Exercise data:
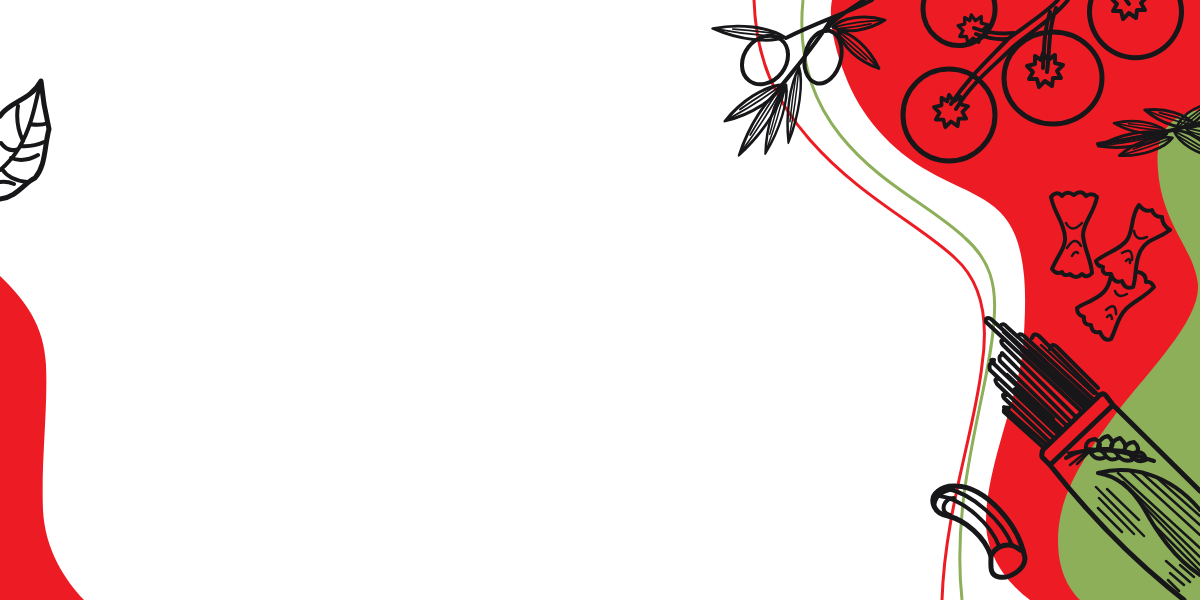
<!DOCTYPE html>
<html lang="en">
<head>
<meta charset="utf-8">
<title>Italian food banner background</title>
<style>
:root { --paper: #ffffff; --tomato: #ed1c24; --basil: #8daf5a; --ink: #17171a; }
html, body { margin: 0; background: var(--paper); }
.banner { position: relative; width: 1200px; height: 600px; overflow: hidden; background: var(--paper); }
.banner svg { display: block; width: 1200px; height: 600px; }
.red { fill: var(--tomato); }
.green { fill: var(--basil); }
.wave { fill: none; stroke-width: 3; }
.wave-red { stroke: var(--tomato); }
.wave-green { stroke: var(--basil); }
.ink { fill: none; stroke: var(--ink); stroke-width: 4; stroke-linecap: round; stroke-linejoin: round; }
.bold { stroke-width: 5; }
.fine { stroke-width: 2.5; }
</style>
</head>
<body>
<main class="banner">
<svg viewBox="0 0 1200 600" role="img" aria-label="Red and green waves with ink drawings of olives, tomatoes, pasta and a basil leaf">
  <defs>
    <g id="olive-leaf">
      <path d="M0 0C10-11 36-13 58-2C38 10 14 11 0 0Z"/>
      <path class="fine" d="M2 0Q28-4 54-2M8 3Q26 3 42 1"/>
    </g>
    <path id="calyx" d="M-2-17L3-10L10-15L10-7L18-5L12 1L16 8L8 8L7 16L0 11L-6 17L-8 9L-16 9L-12 2L-18-4L-10-6L-10-14L-4-10Z"/>
    <g id="bow-tie">
      <path d="M-23-38Q-17-45-12-39Q-7-45 0-40Q7-46 12-39Q18-43 23-38C20-22 9-12 9 0C10 14 17 24 18 38Q13 44 8 39Q2 45-4 39Q-10 42-12 37Q-18 40-22 34C-16 20-8 12-9 2C-10-13-20-22-23-38Z"/>
      <path class="fine" d="M-8-12Q-2-1 8-12M-7 13Q1 0 7 11M-2 21Q1 15 4 18"/>
    </g>
  </defs>

  <g id="colour-waves">
    <path class="red" d="M0 276C25 300 44 325 46 365C48 410 41 460 43 510C45 550 65 580 84 600H0Z"/>
    <path class="red" d="M832 0C828 20 835 50 845 75C860 115 890 150 930 172C960 190 1001 198 1015 235C1029 270 1025 315 1023 350C1016 405 985 470 986 525C988 560 1010 585 1030 600H1200V0Z"/>
    <path class="green" d="M1200 110C1165 115 1155 140 1158 170C1162 225 1195 250 1198 285C1200 320 1150 370 1117 412C1090 450 1058 490 1058 540C1058 570 1068 588 1080 600H1200Z"/>
    <path class="wave wave-red" d="M754 0C756 60 775 100 810 140C860 197 920 225 955 258C985 285 988 325 982 365C975 430 945 510 942 600"/>
    <path class="wave wave-green" d="M803 0C798 50 808 95 840 135C880 185 930 205 965 238C990 260 997 285 994 320C990 390 950 490 962 600"/>
  </g>

  <g id="basil-leaf" class="ink">
    <path class="bold" d="M0 116C10 101 30 101 41 81L44 104L49 129C44 148 46 165 35 178C24 183 17 197 0 199"/>
    <path d="M40 84C35 106 31 128 19 148Q11 161 0 170M23 141Q15 124 18 106M30 124Q40 126 48 123M21 146Q33 147 44 142M11 158Q24 163 38 155M2 169Q9 180 27 182M18 149Q8 153 1 143M0 182Q7 181 14 184"/>
  </g>

  <g id="olive-branch" class="ink">
    <path d="M872 0C850 12 820 21 786 38M864 0C843 14 832 20 826 31M832 18C815 46 797 66 778 90"/>
    <ellipse cx="765" cy="60" rx="21" ry="26" transform="rotate(38 765 60)"/>
    <ellipse cx="823" cy="57" rx="18" ry="27" transform="rotate(14 823 57)"/>
    <use href="#olive-leaf" transform="translate(784 37) rotate(188) scale(1.22 .72)"/>
    <use href="#olive-leaf" transform="translate(833 27) rotate(-6) scale(.9 .75)"/>
    <use href="#olive-leaf" transform="translate(838 31) rotate(44) scale(.95 .75)"/>
    <use href="#olive-leaf" transform="translate(782 85) rotate(149) scale(1.15 .75)"/>
    <use href="#olive-leaf" transform="translate(784 86) rotate(124) scale(1.4 .7)"/>
    <use href="#olive-leaf" transform="translate(786 86) rotate(108) scale(1.2 .6)"/>
    <use href="#olive-leaf" transform="translate(799 68) rotate(99) scale(1.28 .6)"/>
  </g>

  <g id="tomato-vine" class="ink">
    <path class="bold" d="M994 0A36 37 0 1 1 923 10Q923 4 924 0"/>
    <circle class="bold" cx="949" cy="115" r="46"/>
    <ellipse class="bold" cx="1053" cy="78" rx="49" ry="46"/>
    <path class="bold" d="M1091 0A46 46 0 1 0 1180 0"/>
    <use href="#calyx" transform="translate(973 29) scale(.83)"/>
    <use href="#calyx" transform="translate(951 111) scale(.95)"/>
    <use href="#calyx" transform="translate(1045 70)"/>
    <use href="#calyx" transform="translate(1129 2)"/>
    <path d="M1058 0C1045 14 1022 28 1008 39C988 60 968 78 951 104M1068 0C1052 20 1029 33 1013 47C994 66 972 82 956 109M974 28Q992 35 1014 33M976 34Q992 40 1007 39M1050 12C1044 31 1044 49 1043 68M1056 8C1048 30 1050 50 1047 72M1126 0L1129 4"/>
  </g>

  <g id="rosemary-sprig" class="ink">
    <path d="M1098 144Q1150 137 1200 123"/>
    <use href="#olive-leaf" transform="translate(1166 134) rotate(171) scale(1.17 .75)"/>
    <use href="#olive-leaf" transform="translate(1166 131) rotate(190) scale(.9 .65)"/>
    <use href="#olive-leaf" transform="translate(1172 138) rotate(163) scale(.95 .7)"/>
    <use href="#olive-leaf" transform="translate(1196 126) rotate(199) scale(.92 .75)"/>
    <use href="#olive-leaf" transform="translate(1174 131) rotate(33) scale(.85 .7)"/>
    <use href="#olive-leaf" transform="translate(1177 128) rotate(-35) scale(.7 .65)"/>
    <use href="#olive-leaf" transform="translate(1186 128) rotate(18) scale(.7 .7)"/>
  </g>

  <g id="farfalle" class="ink">
    <use href="#bow-tie" transform="translate(1074 235)"/>
    <path d="M1139 205Q1145 213 1152 210Q1154 217 1162 217Q1162 225 1170 230C1157 240 1148 238 1141 250C1134 262 1137 276 1133 287Q1125 290 1122 281Q1114 284 1111 274Q1101 275 1103 267Q1097 266 1096 261C1107 252 1120 250 1127 240C1134 230 1130 217 1139 205Z"/>
    <path class="fine" d="M1134 231Q1136 242 1147 237M1122 253Q1133 246 1132 260M1126 261Q1130 256 1130 263"/>
    <path d="M1111 276C1108 290 1103 294 1094 299C1088 303 1082 304 1077 308Q1077 315 1084 317Q1083 325 1091 325Q1092 334 1100 332Q1104 342 1111 339C1117 327 1117 318 1126 309C1134 301 1145 297 1154 287Q1151 281 1146 282Q1146 273 1138 272"/>
    <path class="fine" d="M1115 291Q1118 299 1127 294M1106 310Q1116 301 1116 314M1107 317Q1111 312 1112 319"/>
  </g>

  <g id="spaghetti-pack" class="ink">
    <g id="strands">
      <path d="M1080 410L986 322Q985 316 991 319L1086 405"/>
      <path d="M1000 326Q1003 322 1007 327L1090 402M1018 337Q1019 332 1024 336L1094 400M1032 338Q1034 332 1039 336L1098 395M1050 349Q1052 342 1057 347L1098 388"/>
      <path d="M1047 445L1004 407M1050 442L1004 398Q1001 393 1007 395M1054 438L997 384Q993 378 999 379M1058 434L990 370Q988 362 994 363M1063 430L992 362Q990 359 994 360M1067 426L1000 361Q998 354 1004 355M1071 422L1002 353M1076 417L1003 345Q999 340 1004 340M1083 407L1022 350M1088 403L1035 352M1060 432L1015 389M1044 448L1004 412Q1003 406 1009 408"/>
      <path class="fine" d="M1003 332L1026 354M1007 374L1054 418M1041 345L1094 394M1028 350L1083 402"/>
    </g>
    <path class="bold" d="M1042 457Q1041 450 1046 447L1100 395Q1104 392 1107 397L1113 405L1050 465ZM1050 465Q1105 535 1168 587L1184 600M1113 405L1200 491"/>
    <g id="wheat-ear">
      <path d="M1066 458Q1092 440 1154 461"/>
      <path class="fine" d="M1070 465L1086 452M1077 464L1088 453M1068 453L1086 450"/>
      <path d="M1086 449Q1085 440 1095 439Q1103 443 1098 450ZM1098 449Q1098 438 1108 436Q1116 443 1110 449ZM1111 450Q1110 441 1120 438Q1128 445 1124 451ZM1124 451Q1125 443 1134 442Q1141 448 1136 454ZM1090 452Q1096 462 1106 457Q1104 450 1097 450ZM1103 451Q1108 463 1118 458Q1119 453 1111 450ZM1116 452Q1121 463 1132 460Q1133 454 1124 451ZM1131 454Q1136 464 1146 460Q1145 452 1137 452Z"/>
    </g>
    <g id="pack-label">
      <path d="M1098 473C1130 465 1169 473 1200 510M1098 473C1117 476 1132 489 1143 507C1157 532 1174 558 1200 575"/>
      <path class="fine" d="M1118 473L1200 548M1130 471L1200 535M1142 473L1200 525M1156 477L1200 516M1123 482L1200 557M1137 499L1200 565M1152 523L1200 571M1096 487L1144 536M1099 498L1134 534M1107 489L1139 520M1098 508L1122 532M1166 561L1190 582M1170 573L1184 585M1168 580L1179 591M1180 565L1194 577"/>
    </g>
  </g>

  <g id="macaroni" class="ink">
    <path class="bold" d="M934 506C929 494 942 485 956 486C986 487 1019 525 1025 558C1025 570 1009 579 999 577C989 575 991 566 991 556C985 537 965 520 948 516Q937 514 934 506Z"/>
    <path class="bold" d="M991 556C996 545 1010 541 1020 550M934 504Q936 491 953 489"/>
    <path d="M948 489C973 494 1002 521 1012 545M940 496C965 500 991 525 999 546M950 515Q942 513 944 505Q947 498 954 498"/>
  </g>
</svg>
</main>
</body>
</html>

What you will do: Your answer must be the lines above from the one containing "144Q1150 137 1200" to the one containing "126) rotate(199) scale(.92", both included, restated word for word.

Finished exercise:
    <path d="M1098 144Q1150 137 1200 123"/>
    <use href="#olive-leaf" transform="translate(1166 134) rotate(171) scale(1.17 .75)"/>
    <use href="#olive-leaf" transform="translate(1166 131) rotate(190) scale(.9 .65)"/>
    <use href="#olive-leaf" transform="translate(1172 138) rotate(163) scale(.95 .7)"/>
    <use href="#olive-leaf" transform="translate(1196 126) rotate(199) scale(.92 .75)"/>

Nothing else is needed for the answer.